Interest rates are another major factor on gold prices. Because gold pays no dividends and does not pay interest, the gold price may potentially remain subdued during periods of high or rising interest rates. On the other hand, if rates are very low, gold may potentially benefit as it keeps the opportunity cost of holding gold to a minimum. Of course, gold could also move higher even with high interest rates, and it could move lower even during periods of ultra-low rates.
Monetary policy can also affect the gold price. If a government is actively engaged in quantitative easing or other stimulus programs, those programs may potentially weaken the country’s currency, possibly making gold more attractive. In addition, such QE programs also add to sovereign debt levels, potentially also making hard assets like gold more attractive.
Is the Live Gold Price Just for the U.S.?
Gold is traded all over the globe, and is most often transacted in U.S. Dollars.

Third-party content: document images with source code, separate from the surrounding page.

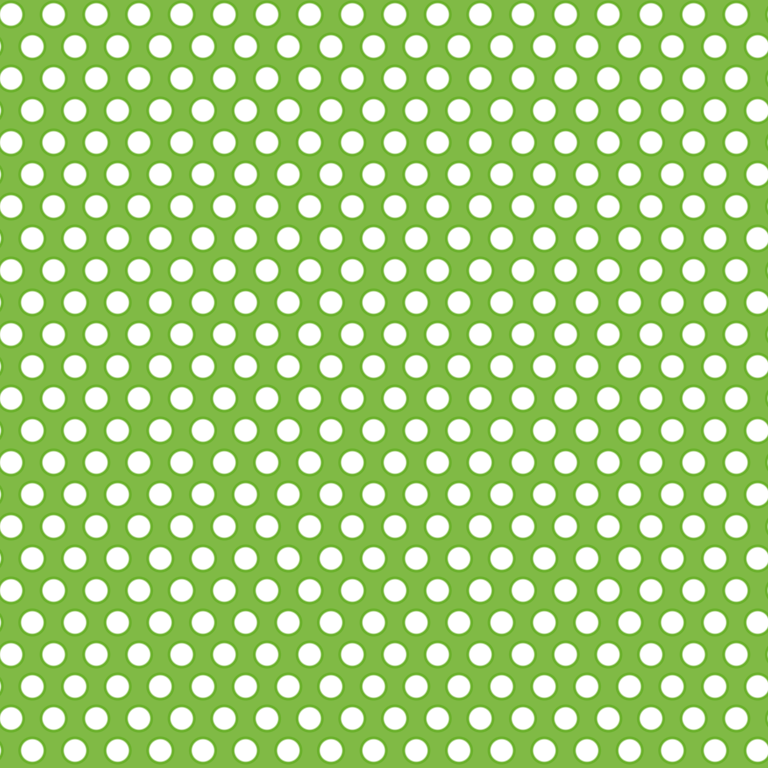
Reproduce this pattern procedurally as a three.js fragment shader.

```glsl
varying vec2 vUv;

// Distance to the nearest dot centre, in canvas units
float dotDistance(vec2 uv) {
  vec2 grid = vec2(18.0, 24.0);
  vec2 p = uv * grid - vec2(0.258, 0.047);
  p.x += 0.5 * mod(floor(p.y), 2.0); // every other row is staggered
  return length((fract(p) - 0.5) / grid);
}

void main() {
  vec3 green = vec3(0.50, 0.73, 0.27);
  vec3 darkGreen = vec3(0.41, 0.69, 0.16);
  float d = dotDistance(vUv);

  // Thin dark rim fading into the ground, then the soft-edged white dot
  vec3 color = mix(darkGreen, green, smoothstep(0.0172, 0.0193, d));
  color = mix(vec3(1.0), color, smoothstep(0.0132, 0.0162, d));

  gl_FragColor = vec4(color, 1.0);
}
```
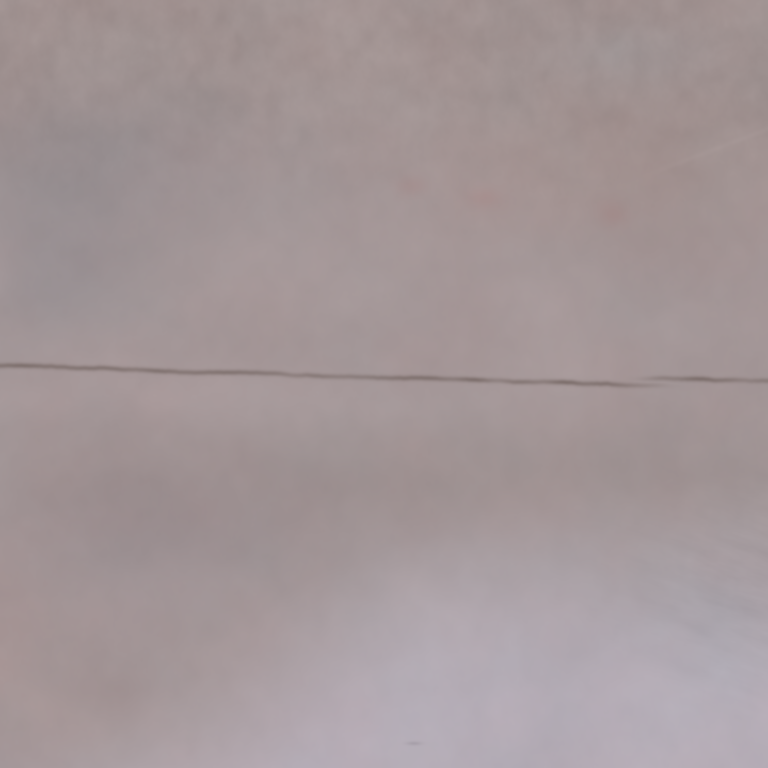
A Shadertoy shader for this texture:

```glsl
#define STONE vec3(0.640, 0.589, 0.592)
#define LILAC vec3(0.708, 0.675, 0.712)
#define CRACK_COLOR vec3(0.45, 0.395, 0.38)
#define CRACK_WIDTH 0.0030
#define CRACK_STRENGTH 0.58
#define MOTTLE 0.044
#define GRAIN 0.020

float hash(vec2 p) {
    vec3 q = fract(vec3(p.xyx) * 0.1031);
    q += dot(q, q.yzx + 33.33);
    return fract((q.x + q.y) * q.z);
}

float noise(vec2 p) {
    vec2 i = floor(p), f = fract(p);
    f = f * f * (3.0 - 2.0 * f);
    return mix(mix(hash(i), hash(i + vec2(1, 0)), f.x),
               mix(hash(i + vec2(0, 1)), hash(i + vec2(1, 1)), f.x), f.y);
}

float fbm(vec2 p) {
    float sum = 0.0, amp = 0.5;
    for (int i = 0; i < 4; i++) {
        sum += amp * noise(p);
        p = mat2(1.6, 1.2, -1.2, 1.6) * p + 17.3;
        amp *= 0.5;
    }
    return sum / 0.9375;
}

// Soft elliptical patch
float patchAt(vec2 p, vec2 center, vec2 radius) {
    vec2 d = (p - center) / radius;
    return exp(-dot(d, d));
}

// Thin stroke with soft sides
float stroke(float d, float width) {
    float w = width + 0.4 / iResolution.y;
    return exp(-d * d / (w * w));
}

vec3 surface(vec2 p) {
    vec3 col = STONE;

    // Broad bands and stains
    col += vec3(-0.014, -0.018, -0.026) * smoothstep(0.72, 0.95, p.y);
    col += vec3(0.010, 0.009, 0.009) * patchAt(p, vec2(0.35, 0.57), vec2(0.60, 0.07));
    col += vec3(0.018, 0.014, 0.015) * patchAt(p, vec2(0.30, 0.48), vec2(0.45, 0.035));
    col -= vec3(0.024, 0.024, 0.027) * patchAt(p, vec2(0.62, 0.38), vec2(0.55, 0.075));
    col -= vec3(0.052, 0.038, 0.032) * patchAt(p, vec2(0.13, 0.80), vec2(0.18, 0.09));
    col -= vec3(0.040, 0.026, 0.019) * patchAt(p, vec2(0.07, 0.65), vec2(0.11, 0.09));
    col -= vec3(0.026, 0.023, 0.018) * patchAt(p, vec2(0.18, 0.28), vec2(0.24, 0.12));
    col += vec3(0.004, -0.010, -0.014) * patchAt(p, vec2(0.0, 0.18), vec2(0.12, 0.15));
    col -= vec3(0.008, 0.018, 0.026) * patchAt(p, vec2(0.82, 0.77), vec2(0.28, 0.10));
    col += vec3(0.0, 0.014, 0.019) * patchAt(p, vec2(0.83, 0.93), vec2(0.12, 0.04));

    // Pale glow rising to the right
    float rise = 0.27 * smoothstep(0.08, 0.58, p.x) + 0.03 * p.x;
    float edge = rise + 0.06 * (fbm(p * 6.0 + 4.0) - 0.5);
    float glow = smoothstep(0.09, -0.23, p.y - edge);
    col = mix(col, LILAC, glow);
    col += vec3(-0.012, 0.0, 0.002) * patchAt(p, vec2(0.92, 0.20), vec2(0.20, 0.12));

    // Small rosy spots
    vec3 rose = vec3(0.002, -0.022, -0.023);
    col += rose * patchAt(p, vec2(0.535, 0.757), vec2(0.019, 0.013));
    col += rose * patchAt(p, vec2(0.630, 0.743), vec2(0.021, 0.013));
    col += rose * patchAt(p, vec2(0.798, 0.722), vec2(0.020, 0.018));
    return col;
}

vec3 detail(vec2 p) {
    // Clouding, with stronger grain near the top
    float cloud = fbm(p * vec2(7.0, 9.0)) - 0.5;
    float grain = fbm(p * vec2(48.0, 40.0) + 9.0) - 0.5;
    float tint = fbm(p * 15.0 + 31.0) - 0.5;
    float rough = 0.8 + 1.5 * smoothstep(0.68, 0.95, p.y);
    vec3 shade = vec3(MOTTLE * cloud + GRAIN * rough * grain);
    shade += vec3(0.016, -0.004, -0.006) * tint;

    // Slanted wisps at the lower right
    vec2 slant = vec2(p.x - 0.4 * p.y, p.y + 0.35 * p.x);
    float wisp = fbm(slant * vec2(18.0, 70.0)) - 0.5;
    shade += 0.050 * wisp * patchAt(p, vec2(1.0, 0.23), vec2(0.16, 0.13));

    // Faint scratch and a tiny nick
    float scratch = stroke(p.y - 0.775 - 0.38 * (p.x - 0.85), 0.0032);
    shade += 0.011 * scratch * smoothstep(0.82, 0.90, p.x);
    shade -= 0.055 * patchAt(p, vec2(0.539, 0.032), vec2(0.010, 0.0026));
    return shade;
}

// Long crack overlapped by a short one at the right
float crack(vec2 p) {
    float wobble = 0.005 * (fbm(vec2(p.x * 28.0, 2.0)) - 0.5);
    float main = p.y - (0.5232 - 0.0300 * p.x + wobble);
    float side = p.y - (0.5068 - 0.0030 * smoothstep(0.86, 1.0, p.x) + wobble);
    float a = stroke(main, CRACK_WIDTH) * smoothstep(0.90, 0.77, p.x);
    float b = stroke(side, CRACK_WIDTH) * smoothstep(0.81, 0.90, p.x);
    return max(a, b) * (0.65 + 0.7 * noise(vec2(p.x * 34.0, 7.0)));
}

void mainImage(out vec4 fragColor, in vec2 fragCoord) {
    vec2 p = fragCoord / iResolution.xy;
    vec3 col = surface(p) + detail(p);
    col = mix(col, CRACK_COLOR, min(CRACK_STRENGTH * crack(p), 1.0));
    fragColor = vec4(clamp(col, 0.0, 1.0), 1.0);
}
```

Gold can, however, also be transacted in any other currency after appropriate exchange rates have been accounted for. That being said, the price of gold is theoretically the same all over the globe. This makes sense given the fact that an ounce of gold is the same whether it is bought in the U.S. or Asia.
The price of gold is available around the clock, and trading essentially never ceases. While investors in the U.S. are sound asleep, for example, gold trading in Asian markets may be robust. The market is very transparent, and live gold prices allow investors to stay on top of any significant shifts in price.
The current gold price can be readily found in newspapers and online. Although prices per ounce in dollars are typically used, you can also easily access the gold price in alternative currencies and alternative weights. Smaller investors, for example, may be more interested in the price of gold per gram than ounces or kilos. Larger investors who intend to buy in bulk will likely be more interested in the gold price per ounce or kilo. Whatever the case may be, live gold prices have never been more readily accessible, giving investors the information they need to make buying and selling decisions.